[Extracted entries — start]

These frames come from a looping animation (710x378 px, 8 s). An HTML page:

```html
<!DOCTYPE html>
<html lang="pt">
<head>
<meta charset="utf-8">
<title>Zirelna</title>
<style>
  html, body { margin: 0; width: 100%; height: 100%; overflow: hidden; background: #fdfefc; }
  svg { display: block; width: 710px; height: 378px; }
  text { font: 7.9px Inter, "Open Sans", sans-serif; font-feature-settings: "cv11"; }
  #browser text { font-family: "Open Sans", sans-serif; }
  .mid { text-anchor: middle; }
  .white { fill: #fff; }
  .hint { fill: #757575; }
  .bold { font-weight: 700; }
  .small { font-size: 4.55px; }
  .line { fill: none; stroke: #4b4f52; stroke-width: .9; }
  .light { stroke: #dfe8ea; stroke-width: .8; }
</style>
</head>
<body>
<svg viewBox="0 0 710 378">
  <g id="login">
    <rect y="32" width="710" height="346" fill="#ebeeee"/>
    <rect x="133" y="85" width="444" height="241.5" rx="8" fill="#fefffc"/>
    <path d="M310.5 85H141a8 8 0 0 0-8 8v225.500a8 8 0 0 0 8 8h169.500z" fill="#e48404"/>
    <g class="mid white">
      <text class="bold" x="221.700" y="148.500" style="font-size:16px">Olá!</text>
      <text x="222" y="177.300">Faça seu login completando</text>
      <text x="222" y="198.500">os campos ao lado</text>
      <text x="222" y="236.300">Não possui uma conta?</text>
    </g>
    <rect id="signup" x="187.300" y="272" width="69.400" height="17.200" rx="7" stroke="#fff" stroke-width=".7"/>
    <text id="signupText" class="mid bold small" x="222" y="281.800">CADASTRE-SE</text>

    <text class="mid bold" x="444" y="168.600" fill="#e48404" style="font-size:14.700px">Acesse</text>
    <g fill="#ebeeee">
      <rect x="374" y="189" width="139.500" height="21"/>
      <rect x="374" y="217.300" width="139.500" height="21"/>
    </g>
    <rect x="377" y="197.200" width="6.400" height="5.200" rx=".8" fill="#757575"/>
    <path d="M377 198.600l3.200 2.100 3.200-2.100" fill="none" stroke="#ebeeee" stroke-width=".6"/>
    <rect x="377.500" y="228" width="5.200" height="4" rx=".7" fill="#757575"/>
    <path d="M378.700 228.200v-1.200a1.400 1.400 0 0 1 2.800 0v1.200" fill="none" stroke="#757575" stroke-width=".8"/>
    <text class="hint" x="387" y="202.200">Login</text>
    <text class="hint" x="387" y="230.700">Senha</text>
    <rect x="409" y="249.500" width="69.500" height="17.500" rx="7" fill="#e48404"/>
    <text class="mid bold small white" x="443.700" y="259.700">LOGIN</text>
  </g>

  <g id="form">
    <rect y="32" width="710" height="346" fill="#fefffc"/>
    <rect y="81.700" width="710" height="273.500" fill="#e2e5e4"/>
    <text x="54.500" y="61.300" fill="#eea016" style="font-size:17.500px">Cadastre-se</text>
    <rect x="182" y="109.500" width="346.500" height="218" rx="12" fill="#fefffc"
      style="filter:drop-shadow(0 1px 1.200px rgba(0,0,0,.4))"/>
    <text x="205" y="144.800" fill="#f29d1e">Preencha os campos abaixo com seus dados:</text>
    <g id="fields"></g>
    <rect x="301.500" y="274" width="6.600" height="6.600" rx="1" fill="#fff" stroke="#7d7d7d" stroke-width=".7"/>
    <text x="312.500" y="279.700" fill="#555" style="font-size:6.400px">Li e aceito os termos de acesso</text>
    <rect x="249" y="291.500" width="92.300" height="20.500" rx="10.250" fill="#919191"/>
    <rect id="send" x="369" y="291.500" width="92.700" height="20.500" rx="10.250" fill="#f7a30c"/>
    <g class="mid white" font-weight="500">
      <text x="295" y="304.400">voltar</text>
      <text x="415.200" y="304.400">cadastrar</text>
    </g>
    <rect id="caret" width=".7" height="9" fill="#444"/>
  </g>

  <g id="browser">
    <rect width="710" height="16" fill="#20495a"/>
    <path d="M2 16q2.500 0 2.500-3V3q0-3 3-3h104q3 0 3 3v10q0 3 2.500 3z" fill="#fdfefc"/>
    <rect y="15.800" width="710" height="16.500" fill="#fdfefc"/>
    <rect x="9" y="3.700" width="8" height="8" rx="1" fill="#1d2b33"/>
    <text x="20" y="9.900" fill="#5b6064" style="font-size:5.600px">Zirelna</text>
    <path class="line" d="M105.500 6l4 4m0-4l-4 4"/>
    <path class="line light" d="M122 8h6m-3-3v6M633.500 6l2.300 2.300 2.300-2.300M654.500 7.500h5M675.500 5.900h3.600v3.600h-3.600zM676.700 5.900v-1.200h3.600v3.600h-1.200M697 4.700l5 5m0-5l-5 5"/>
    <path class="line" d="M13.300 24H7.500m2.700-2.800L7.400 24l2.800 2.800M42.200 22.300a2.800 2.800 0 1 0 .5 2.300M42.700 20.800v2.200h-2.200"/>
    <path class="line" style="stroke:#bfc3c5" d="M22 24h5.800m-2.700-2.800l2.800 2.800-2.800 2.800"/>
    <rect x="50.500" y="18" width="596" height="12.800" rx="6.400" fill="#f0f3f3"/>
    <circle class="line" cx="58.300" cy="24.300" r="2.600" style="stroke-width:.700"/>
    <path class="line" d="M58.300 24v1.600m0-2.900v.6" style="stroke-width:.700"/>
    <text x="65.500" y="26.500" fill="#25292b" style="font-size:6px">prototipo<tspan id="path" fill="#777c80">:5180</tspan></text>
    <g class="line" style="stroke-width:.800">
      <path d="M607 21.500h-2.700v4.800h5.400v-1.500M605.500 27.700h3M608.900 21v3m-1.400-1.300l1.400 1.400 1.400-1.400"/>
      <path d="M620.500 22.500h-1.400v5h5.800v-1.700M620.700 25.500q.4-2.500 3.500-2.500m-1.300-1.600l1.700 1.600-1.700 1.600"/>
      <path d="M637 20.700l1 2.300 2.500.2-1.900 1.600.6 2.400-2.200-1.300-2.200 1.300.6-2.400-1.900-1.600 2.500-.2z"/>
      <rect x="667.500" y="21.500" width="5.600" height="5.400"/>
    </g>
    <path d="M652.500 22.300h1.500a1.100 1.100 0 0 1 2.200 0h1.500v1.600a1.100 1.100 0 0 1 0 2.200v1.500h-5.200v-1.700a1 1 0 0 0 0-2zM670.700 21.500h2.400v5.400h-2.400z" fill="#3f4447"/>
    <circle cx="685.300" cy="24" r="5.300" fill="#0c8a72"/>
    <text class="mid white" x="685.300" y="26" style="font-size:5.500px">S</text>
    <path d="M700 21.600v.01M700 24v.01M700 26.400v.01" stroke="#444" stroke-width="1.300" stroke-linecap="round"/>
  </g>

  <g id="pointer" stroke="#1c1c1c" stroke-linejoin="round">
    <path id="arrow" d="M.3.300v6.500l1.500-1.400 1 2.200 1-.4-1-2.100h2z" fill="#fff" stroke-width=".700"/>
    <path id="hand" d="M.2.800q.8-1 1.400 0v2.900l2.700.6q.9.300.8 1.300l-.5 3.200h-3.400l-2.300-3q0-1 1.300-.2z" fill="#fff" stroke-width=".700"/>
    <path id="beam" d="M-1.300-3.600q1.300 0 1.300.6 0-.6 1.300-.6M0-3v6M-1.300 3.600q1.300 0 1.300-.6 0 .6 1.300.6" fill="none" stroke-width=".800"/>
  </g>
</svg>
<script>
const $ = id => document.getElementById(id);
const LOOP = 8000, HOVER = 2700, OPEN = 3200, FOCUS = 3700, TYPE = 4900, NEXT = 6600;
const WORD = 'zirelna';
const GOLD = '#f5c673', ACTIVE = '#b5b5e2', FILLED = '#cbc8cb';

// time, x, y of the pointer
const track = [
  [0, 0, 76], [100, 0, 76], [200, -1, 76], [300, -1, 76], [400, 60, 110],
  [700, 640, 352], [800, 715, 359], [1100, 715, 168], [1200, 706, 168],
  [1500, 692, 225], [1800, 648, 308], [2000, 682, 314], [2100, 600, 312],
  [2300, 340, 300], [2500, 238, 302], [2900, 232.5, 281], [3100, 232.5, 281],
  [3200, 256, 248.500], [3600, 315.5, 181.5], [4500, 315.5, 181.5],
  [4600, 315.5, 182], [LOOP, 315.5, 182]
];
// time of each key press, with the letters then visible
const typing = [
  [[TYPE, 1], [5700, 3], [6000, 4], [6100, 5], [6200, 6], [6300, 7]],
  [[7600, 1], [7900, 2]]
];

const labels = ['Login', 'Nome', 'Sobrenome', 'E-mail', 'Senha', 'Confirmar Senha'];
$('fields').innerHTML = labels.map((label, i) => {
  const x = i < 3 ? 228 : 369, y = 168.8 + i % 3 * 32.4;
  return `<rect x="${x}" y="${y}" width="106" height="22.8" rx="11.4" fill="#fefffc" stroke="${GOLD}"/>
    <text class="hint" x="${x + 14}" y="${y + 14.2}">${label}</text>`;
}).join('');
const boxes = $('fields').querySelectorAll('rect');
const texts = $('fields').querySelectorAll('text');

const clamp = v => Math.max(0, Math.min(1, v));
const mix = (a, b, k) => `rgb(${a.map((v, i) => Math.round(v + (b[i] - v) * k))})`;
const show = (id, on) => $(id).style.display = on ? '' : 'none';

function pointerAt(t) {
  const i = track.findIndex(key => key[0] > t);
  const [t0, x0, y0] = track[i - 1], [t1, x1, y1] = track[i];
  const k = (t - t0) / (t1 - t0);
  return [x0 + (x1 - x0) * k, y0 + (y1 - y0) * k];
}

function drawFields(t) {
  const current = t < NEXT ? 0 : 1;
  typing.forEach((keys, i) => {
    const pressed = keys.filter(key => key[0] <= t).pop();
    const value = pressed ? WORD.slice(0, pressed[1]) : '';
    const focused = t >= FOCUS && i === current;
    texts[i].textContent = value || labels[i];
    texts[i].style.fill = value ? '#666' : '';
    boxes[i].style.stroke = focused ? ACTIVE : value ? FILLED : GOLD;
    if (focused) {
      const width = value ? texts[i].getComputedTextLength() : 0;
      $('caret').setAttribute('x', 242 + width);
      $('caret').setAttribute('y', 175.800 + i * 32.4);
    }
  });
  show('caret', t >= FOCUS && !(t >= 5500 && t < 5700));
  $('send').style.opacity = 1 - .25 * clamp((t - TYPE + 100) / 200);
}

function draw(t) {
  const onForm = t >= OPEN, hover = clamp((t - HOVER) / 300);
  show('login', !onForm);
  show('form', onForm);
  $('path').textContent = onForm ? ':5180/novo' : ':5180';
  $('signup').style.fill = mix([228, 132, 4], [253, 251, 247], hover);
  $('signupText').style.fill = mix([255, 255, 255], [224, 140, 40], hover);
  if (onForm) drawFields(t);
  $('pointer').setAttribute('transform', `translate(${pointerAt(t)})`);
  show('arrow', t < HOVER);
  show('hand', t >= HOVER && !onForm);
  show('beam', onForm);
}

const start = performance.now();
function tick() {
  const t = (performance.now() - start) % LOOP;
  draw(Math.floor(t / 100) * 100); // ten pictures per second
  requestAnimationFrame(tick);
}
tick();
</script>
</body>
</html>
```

[Extracted entries — finish]
[Extracted entries — start]

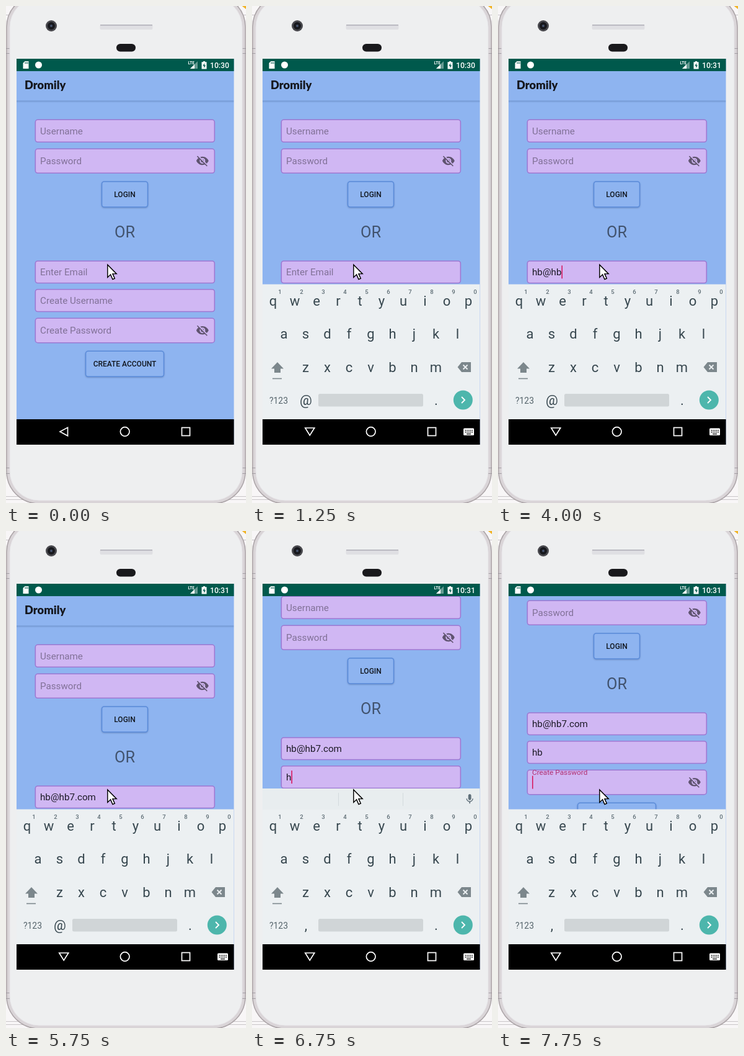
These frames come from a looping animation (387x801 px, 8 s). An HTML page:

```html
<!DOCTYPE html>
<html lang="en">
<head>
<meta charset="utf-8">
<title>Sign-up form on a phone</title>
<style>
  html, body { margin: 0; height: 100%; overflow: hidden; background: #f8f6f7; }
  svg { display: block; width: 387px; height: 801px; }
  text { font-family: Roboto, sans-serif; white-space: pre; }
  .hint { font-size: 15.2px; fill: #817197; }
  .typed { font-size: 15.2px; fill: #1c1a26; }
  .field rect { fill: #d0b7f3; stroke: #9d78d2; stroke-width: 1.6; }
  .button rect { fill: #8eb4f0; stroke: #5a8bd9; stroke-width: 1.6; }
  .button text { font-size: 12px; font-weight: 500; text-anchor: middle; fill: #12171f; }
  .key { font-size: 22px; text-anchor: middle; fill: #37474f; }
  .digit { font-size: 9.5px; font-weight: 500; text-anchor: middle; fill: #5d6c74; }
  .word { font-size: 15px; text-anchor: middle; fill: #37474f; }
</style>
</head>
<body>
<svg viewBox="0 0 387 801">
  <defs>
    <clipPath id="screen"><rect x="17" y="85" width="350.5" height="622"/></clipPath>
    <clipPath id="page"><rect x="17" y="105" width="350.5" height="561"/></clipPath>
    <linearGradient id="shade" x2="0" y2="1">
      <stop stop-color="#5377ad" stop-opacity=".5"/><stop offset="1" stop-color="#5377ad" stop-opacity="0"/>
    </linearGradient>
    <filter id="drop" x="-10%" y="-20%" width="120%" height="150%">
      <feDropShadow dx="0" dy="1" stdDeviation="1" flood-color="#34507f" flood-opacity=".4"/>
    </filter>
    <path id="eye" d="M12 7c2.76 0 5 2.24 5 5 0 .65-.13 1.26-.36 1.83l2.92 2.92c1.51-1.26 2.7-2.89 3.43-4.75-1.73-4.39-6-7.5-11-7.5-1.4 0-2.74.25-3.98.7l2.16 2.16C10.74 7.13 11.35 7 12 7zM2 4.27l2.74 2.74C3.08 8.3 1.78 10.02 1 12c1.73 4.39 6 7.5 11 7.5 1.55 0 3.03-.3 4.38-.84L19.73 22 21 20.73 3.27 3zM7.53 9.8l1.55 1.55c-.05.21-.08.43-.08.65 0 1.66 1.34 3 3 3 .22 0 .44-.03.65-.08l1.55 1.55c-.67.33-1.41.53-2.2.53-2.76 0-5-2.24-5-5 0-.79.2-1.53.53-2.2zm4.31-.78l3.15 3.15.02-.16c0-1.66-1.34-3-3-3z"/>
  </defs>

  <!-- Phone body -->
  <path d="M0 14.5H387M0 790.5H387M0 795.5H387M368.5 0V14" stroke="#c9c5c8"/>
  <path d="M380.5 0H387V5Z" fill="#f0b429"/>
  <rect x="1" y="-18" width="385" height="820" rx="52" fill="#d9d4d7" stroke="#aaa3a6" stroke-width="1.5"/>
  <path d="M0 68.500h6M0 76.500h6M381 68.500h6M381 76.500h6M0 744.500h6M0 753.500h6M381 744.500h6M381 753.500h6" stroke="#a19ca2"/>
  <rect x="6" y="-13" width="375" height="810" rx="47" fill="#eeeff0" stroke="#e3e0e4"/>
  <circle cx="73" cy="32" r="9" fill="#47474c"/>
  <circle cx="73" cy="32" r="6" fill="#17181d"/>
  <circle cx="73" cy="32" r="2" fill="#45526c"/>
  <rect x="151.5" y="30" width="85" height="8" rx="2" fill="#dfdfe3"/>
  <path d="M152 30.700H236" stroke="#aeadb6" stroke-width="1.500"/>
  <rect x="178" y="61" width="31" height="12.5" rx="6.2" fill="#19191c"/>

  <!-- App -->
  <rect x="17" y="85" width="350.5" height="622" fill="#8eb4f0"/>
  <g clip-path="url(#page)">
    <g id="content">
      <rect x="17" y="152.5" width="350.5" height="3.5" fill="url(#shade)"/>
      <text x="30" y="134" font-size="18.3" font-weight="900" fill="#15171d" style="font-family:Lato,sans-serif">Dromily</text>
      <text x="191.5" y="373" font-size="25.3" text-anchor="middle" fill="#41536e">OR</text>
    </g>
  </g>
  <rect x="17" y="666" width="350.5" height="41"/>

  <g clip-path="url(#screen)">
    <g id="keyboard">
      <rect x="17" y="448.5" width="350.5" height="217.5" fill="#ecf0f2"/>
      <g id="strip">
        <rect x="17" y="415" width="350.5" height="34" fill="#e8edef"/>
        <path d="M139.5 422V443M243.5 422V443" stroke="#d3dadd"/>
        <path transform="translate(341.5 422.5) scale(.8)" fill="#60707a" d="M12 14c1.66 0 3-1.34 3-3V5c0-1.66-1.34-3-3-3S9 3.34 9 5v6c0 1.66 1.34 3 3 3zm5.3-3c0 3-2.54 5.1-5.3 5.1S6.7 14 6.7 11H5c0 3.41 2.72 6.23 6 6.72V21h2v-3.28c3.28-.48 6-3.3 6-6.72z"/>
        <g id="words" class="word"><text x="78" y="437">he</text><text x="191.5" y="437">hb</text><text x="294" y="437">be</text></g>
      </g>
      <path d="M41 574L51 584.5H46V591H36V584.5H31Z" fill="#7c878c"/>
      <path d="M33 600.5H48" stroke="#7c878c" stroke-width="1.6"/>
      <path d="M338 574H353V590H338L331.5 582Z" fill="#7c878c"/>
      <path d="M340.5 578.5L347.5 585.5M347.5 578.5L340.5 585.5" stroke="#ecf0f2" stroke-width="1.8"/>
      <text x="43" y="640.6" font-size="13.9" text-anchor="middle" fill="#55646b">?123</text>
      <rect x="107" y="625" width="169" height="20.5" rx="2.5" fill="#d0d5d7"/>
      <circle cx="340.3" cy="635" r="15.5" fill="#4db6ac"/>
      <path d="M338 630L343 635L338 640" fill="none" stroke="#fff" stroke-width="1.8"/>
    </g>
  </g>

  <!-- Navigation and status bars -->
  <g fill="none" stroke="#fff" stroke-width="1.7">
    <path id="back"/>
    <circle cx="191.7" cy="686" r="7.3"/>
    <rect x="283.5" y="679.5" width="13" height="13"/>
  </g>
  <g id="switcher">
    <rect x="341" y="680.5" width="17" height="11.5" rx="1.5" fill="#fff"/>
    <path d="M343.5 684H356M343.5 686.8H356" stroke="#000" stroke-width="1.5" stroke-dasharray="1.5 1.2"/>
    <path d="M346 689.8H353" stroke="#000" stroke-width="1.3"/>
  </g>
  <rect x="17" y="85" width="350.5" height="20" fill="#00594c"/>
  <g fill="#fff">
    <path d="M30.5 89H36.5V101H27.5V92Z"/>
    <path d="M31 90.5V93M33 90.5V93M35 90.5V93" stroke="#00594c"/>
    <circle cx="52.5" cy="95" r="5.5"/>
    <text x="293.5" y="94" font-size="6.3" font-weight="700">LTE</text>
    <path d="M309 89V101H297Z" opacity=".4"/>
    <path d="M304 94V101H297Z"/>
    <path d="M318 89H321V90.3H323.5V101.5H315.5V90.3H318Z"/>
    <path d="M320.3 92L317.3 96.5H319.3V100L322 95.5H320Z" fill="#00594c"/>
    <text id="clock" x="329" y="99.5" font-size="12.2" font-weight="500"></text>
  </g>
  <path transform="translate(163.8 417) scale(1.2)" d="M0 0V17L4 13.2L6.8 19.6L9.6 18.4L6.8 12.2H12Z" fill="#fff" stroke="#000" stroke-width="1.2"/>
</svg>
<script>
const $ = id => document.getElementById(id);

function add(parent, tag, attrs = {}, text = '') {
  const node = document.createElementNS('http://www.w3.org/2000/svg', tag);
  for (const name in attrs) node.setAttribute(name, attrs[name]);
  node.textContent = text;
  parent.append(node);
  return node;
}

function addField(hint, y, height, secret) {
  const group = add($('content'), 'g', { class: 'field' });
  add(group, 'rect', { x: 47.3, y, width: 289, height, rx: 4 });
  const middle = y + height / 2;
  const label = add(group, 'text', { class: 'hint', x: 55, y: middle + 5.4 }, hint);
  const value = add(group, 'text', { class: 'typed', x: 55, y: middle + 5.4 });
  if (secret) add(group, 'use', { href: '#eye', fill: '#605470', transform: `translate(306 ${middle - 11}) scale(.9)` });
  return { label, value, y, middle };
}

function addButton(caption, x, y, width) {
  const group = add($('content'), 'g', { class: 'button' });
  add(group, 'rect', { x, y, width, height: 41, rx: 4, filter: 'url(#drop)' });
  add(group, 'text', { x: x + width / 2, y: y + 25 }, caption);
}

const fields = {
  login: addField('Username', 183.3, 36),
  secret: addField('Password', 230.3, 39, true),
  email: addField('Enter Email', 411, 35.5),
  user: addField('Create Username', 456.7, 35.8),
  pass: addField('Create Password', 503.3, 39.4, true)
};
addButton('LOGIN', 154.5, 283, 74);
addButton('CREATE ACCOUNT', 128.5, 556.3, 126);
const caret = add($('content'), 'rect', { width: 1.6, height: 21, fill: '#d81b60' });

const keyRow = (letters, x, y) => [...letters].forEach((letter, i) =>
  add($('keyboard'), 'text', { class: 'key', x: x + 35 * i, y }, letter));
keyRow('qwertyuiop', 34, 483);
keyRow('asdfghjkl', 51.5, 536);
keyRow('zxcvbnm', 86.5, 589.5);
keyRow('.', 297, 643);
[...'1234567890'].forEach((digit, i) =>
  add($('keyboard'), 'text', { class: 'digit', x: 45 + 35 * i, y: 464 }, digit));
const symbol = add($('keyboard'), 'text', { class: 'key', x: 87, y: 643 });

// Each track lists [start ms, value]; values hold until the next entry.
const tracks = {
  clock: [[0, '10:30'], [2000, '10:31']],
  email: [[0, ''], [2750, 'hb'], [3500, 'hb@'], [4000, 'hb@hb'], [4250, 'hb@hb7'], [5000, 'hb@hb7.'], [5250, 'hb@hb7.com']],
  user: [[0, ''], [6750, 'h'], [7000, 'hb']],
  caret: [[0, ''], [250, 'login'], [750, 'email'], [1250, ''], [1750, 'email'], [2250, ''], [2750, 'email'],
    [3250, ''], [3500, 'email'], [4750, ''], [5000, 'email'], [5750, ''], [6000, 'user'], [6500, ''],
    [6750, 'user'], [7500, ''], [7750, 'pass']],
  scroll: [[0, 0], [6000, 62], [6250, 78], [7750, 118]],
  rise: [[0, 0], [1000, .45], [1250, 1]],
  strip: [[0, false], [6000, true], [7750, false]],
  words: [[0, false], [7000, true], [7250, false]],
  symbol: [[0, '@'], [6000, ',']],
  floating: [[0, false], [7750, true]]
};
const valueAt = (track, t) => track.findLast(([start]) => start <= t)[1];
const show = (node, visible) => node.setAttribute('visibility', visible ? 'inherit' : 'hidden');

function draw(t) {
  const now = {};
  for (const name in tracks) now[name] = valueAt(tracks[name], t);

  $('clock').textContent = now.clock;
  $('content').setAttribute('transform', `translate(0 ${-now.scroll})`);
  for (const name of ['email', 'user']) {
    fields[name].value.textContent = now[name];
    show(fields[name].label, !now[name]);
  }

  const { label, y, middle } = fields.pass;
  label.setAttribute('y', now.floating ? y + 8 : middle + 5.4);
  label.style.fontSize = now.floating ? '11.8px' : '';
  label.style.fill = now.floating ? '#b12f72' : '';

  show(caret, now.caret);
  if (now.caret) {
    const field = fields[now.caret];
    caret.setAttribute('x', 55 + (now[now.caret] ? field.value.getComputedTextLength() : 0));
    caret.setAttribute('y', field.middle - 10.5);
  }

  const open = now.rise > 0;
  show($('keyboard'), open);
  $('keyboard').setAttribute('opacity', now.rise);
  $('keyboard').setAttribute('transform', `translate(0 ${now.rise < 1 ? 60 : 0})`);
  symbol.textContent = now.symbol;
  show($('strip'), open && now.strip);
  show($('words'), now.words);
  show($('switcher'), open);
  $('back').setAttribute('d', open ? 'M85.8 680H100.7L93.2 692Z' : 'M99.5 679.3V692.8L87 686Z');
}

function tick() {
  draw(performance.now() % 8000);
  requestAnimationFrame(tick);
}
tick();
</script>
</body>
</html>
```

[Extracted entries — finish]

**Brief:**
Return each full line of the entries that contains the word "caret".

**Exercise result:**
    <rect id="caret" width=".7" height="9" fill="#444"/>
      $('caret').setAttribute('x', 242 + width);
      $('caret').setAttribute('y', 175.800 + i * 32.4);
  show('caret', t >= FOCUS && !(t >= 5500 && t < 5700));
const caret = add($('content'), 'rect', { width: 1.6, height: 21, fill: '#d81b60' });
  caret: [[0, ''], [250, 'login'], [750, 'email'], [1250, ''], [1750, 'email'], [2250, ''], [2750, 'email'],
  show(caret, now.caret);
  if (now.caret) {
    const field = fields[now.caret];
    caret.setAttribute('x', 55 + (now[now.caret] ? field.value.getComputedTextLength() : 0));
    caret.setAttribute('y', field.middle - 10.5);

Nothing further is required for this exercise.